Task details:
The lines of the records that include "release" should all be copied.

[Saved entries]
········
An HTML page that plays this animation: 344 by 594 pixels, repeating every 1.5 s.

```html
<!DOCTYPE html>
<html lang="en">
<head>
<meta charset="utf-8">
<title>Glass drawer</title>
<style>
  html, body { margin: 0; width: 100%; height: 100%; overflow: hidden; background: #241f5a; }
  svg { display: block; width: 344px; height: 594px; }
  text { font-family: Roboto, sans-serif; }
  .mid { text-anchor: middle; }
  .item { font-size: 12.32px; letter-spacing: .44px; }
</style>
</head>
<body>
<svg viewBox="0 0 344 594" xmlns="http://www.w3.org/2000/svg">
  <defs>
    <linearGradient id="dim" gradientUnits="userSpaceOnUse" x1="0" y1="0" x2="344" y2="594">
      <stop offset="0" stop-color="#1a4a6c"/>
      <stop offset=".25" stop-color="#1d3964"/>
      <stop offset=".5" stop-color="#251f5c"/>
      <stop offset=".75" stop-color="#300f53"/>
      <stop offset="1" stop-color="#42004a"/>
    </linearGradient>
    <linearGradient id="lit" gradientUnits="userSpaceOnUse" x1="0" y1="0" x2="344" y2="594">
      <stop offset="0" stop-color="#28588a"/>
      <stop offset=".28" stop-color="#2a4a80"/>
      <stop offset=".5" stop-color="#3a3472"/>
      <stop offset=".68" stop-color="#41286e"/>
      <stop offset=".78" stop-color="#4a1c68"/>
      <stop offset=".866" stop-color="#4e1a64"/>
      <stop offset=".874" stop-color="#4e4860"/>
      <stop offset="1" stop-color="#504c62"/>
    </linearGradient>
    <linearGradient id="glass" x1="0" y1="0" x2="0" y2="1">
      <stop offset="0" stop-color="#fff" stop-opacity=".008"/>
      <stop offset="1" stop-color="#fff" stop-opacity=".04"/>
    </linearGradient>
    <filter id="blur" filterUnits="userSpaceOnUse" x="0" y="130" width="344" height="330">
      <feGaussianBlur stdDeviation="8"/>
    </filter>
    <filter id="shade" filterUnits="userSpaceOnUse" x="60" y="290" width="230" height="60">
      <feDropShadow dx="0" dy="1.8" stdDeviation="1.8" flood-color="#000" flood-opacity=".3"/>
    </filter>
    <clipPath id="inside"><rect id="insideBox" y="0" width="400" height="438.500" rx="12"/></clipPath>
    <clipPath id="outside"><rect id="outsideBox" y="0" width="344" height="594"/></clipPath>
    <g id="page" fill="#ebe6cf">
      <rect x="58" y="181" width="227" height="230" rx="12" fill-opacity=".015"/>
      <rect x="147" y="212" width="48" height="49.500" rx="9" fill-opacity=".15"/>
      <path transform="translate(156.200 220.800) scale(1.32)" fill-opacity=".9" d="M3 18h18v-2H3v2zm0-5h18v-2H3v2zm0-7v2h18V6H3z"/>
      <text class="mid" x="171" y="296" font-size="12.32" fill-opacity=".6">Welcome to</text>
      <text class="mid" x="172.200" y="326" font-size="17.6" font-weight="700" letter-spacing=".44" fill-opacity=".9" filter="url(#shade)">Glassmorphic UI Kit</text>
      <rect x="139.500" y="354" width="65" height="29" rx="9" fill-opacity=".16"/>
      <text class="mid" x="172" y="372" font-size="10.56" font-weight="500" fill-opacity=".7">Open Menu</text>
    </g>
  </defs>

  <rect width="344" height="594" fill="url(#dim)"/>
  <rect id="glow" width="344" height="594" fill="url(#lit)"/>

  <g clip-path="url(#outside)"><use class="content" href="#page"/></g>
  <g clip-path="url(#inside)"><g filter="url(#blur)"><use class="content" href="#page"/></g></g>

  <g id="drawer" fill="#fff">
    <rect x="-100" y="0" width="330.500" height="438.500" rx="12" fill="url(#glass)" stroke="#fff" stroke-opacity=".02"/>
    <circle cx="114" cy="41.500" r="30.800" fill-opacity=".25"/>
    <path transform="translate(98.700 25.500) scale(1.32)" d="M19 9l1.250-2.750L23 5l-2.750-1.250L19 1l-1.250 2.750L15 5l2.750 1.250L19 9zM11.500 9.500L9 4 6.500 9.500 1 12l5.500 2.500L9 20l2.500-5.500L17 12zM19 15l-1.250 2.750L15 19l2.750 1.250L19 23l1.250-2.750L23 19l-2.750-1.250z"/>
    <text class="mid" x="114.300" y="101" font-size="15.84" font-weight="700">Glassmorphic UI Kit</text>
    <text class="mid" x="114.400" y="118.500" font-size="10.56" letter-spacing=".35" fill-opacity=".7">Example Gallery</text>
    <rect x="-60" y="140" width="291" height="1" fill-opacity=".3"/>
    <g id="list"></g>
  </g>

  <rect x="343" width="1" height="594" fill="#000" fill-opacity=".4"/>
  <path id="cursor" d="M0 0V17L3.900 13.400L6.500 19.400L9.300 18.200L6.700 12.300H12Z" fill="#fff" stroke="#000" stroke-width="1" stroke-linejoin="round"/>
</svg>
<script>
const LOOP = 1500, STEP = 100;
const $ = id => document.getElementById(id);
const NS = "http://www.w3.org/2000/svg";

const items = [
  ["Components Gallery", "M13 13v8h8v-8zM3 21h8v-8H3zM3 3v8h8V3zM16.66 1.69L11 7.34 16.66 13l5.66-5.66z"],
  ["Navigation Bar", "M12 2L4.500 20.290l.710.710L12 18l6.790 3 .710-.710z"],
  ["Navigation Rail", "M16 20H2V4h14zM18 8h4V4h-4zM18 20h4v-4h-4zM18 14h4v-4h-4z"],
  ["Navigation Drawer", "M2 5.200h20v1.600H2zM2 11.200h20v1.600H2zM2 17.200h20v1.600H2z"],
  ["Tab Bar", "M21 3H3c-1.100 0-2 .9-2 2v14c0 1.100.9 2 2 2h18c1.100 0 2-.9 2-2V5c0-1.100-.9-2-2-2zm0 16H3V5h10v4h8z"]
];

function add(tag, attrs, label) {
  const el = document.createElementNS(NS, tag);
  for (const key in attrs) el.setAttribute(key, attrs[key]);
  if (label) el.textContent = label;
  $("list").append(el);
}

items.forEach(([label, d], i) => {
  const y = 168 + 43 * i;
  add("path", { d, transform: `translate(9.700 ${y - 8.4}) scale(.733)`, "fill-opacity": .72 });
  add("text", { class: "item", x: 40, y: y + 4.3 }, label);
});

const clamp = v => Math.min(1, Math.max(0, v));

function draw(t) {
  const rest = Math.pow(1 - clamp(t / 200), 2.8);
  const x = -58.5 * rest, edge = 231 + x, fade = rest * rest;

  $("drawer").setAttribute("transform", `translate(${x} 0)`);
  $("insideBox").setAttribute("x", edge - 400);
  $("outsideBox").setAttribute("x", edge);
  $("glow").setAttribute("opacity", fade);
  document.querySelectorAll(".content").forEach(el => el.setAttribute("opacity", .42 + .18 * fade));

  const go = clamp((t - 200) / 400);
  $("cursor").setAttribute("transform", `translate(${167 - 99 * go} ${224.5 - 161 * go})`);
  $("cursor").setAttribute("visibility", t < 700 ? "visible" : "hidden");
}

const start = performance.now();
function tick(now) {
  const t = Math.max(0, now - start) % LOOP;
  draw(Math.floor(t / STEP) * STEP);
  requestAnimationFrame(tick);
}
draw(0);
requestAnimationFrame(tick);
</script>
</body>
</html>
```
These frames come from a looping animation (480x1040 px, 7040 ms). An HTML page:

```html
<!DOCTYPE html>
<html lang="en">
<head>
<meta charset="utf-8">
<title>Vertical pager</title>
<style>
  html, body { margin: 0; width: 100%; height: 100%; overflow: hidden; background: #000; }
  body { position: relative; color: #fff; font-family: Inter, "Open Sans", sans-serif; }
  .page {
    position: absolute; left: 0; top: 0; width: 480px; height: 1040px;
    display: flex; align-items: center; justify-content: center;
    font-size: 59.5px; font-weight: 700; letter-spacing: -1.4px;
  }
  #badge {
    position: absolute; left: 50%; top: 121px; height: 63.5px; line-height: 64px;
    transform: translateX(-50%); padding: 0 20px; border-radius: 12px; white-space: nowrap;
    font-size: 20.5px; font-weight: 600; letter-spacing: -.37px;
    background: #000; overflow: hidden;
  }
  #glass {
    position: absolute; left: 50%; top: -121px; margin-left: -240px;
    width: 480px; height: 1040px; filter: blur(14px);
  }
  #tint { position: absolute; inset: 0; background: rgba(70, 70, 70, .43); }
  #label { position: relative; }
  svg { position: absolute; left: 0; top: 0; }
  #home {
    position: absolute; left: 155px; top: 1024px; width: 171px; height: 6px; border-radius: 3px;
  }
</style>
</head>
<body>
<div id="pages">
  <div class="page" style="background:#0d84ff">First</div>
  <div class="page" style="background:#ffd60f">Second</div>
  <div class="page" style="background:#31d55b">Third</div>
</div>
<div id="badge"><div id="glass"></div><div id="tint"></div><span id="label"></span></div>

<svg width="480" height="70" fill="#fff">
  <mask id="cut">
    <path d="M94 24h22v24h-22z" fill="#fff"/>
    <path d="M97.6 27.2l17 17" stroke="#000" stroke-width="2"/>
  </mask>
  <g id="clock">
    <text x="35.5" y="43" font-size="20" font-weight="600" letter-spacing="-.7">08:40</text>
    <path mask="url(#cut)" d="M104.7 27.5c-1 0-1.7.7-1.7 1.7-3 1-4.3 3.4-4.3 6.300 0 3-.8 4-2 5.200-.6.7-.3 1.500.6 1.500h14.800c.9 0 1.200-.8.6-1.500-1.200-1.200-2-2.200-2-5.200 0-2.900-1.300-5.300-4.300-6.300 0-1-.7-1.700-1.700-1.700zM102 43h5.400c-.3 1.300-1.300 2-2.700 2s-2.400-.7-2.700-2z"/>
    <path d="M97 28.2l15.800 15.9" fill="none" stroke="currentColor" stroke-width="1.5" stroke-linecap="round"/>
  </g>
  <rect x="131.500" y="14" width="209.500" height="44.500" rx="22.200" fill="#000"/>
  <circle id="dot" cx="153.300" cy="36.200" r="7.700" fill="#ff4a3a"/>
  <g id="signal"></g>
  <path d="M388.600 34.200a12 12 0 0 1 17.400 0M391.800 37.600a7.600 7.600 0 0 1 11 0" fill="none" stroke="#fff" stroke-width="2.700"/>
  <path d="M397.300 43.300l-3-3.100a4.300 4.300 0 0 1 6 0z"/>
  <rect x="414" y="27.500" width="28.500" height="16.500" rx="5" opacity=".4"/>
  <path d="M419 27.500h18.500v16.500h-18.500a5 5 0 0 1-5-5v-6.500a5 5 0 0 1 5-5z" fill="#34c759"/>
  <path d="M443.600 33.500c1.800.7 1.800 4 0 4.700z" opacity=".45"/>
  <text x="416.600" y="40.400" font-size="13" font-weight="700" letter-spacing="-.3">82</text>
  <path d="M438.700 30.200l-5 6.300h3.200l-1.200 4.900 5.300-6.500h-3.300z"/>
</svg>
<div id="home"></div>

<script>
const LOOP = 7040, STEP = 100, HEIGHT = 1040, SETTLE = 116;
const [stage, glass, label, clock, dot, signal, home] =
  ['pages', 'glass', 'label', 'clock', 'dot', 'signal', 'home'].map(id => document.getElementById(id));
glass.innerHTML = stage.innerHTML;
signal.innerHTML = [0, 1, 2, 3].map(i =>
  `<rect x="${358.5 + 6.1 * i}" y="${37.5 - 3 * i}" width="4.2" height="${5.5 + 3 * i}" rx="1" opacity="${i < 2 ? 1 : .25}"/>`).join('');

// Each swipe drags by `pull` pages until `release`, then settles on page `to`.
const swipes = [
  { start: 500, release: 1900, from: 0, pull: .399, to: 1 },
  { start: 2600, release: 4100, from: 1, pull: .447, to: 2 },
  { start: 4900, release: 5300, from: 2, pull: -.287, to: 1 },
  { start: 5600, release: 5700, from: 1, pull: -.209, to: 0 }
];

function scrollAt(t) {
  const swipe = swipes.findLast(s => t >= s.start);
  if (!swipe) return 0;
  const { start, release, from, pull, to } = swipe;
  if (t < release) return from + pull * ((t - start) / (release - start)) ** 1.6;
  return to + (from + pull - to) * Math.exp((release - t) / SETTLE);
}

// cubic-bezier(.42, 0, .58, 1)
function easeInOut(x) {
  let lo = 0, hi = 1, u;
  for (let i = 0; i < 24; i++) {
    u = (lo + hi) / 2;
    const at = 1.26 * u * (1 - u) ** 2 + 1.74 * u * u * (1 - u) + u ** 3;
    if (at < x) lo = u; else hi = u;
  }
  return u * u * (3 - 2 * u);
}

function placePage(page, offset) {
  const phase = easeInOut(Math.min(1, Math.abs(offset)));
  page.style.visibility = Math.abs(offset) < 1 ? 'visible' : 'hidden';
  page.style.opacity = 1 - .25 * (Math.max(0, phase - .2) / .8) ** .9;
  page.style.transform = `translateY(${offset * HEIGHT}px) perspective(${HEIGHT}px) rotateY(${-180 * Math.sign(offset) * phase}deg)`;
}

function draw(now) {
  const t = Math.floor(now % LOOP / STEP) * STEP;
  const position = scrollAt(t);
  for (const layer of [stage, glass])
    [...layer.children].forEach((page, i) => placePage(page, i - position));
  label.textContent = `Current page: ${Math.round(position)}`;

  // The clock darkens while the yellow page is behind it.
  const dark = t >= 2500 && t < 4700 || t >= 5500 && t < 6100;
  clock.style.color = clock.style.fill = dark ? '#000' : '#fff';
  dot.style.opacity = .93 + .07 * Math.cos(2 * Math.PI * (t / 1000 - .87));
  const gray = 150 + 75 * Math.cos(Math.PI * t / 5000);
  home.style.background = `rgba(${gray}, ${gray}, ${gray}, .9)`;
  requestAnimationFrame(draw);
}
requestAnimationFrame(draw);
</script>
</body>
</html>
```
········
Task answer:
// Each swipe drags by `pull` pages until `release`, then settles on page `to`.
  { start: 500, release: 1900, from: 0, pull: .399, to: 1 },
  { start: 2600, release: 4100, from: 1, pull: .447, to: 2 },
  { start: 4900, release: 5300, from: 2, pull: -.287, to: 1 },
  { start: 5600, release: 5700, from: 1, pull: -.209, to: 0 }
  const { start, release, from, pull, to } = swipe;
  if (t < release) return from + pull * ((t - start) / (release - start)) ** 1.6;
  return to + (from + pull - to) * Math.exp((release - t) / SETTLE);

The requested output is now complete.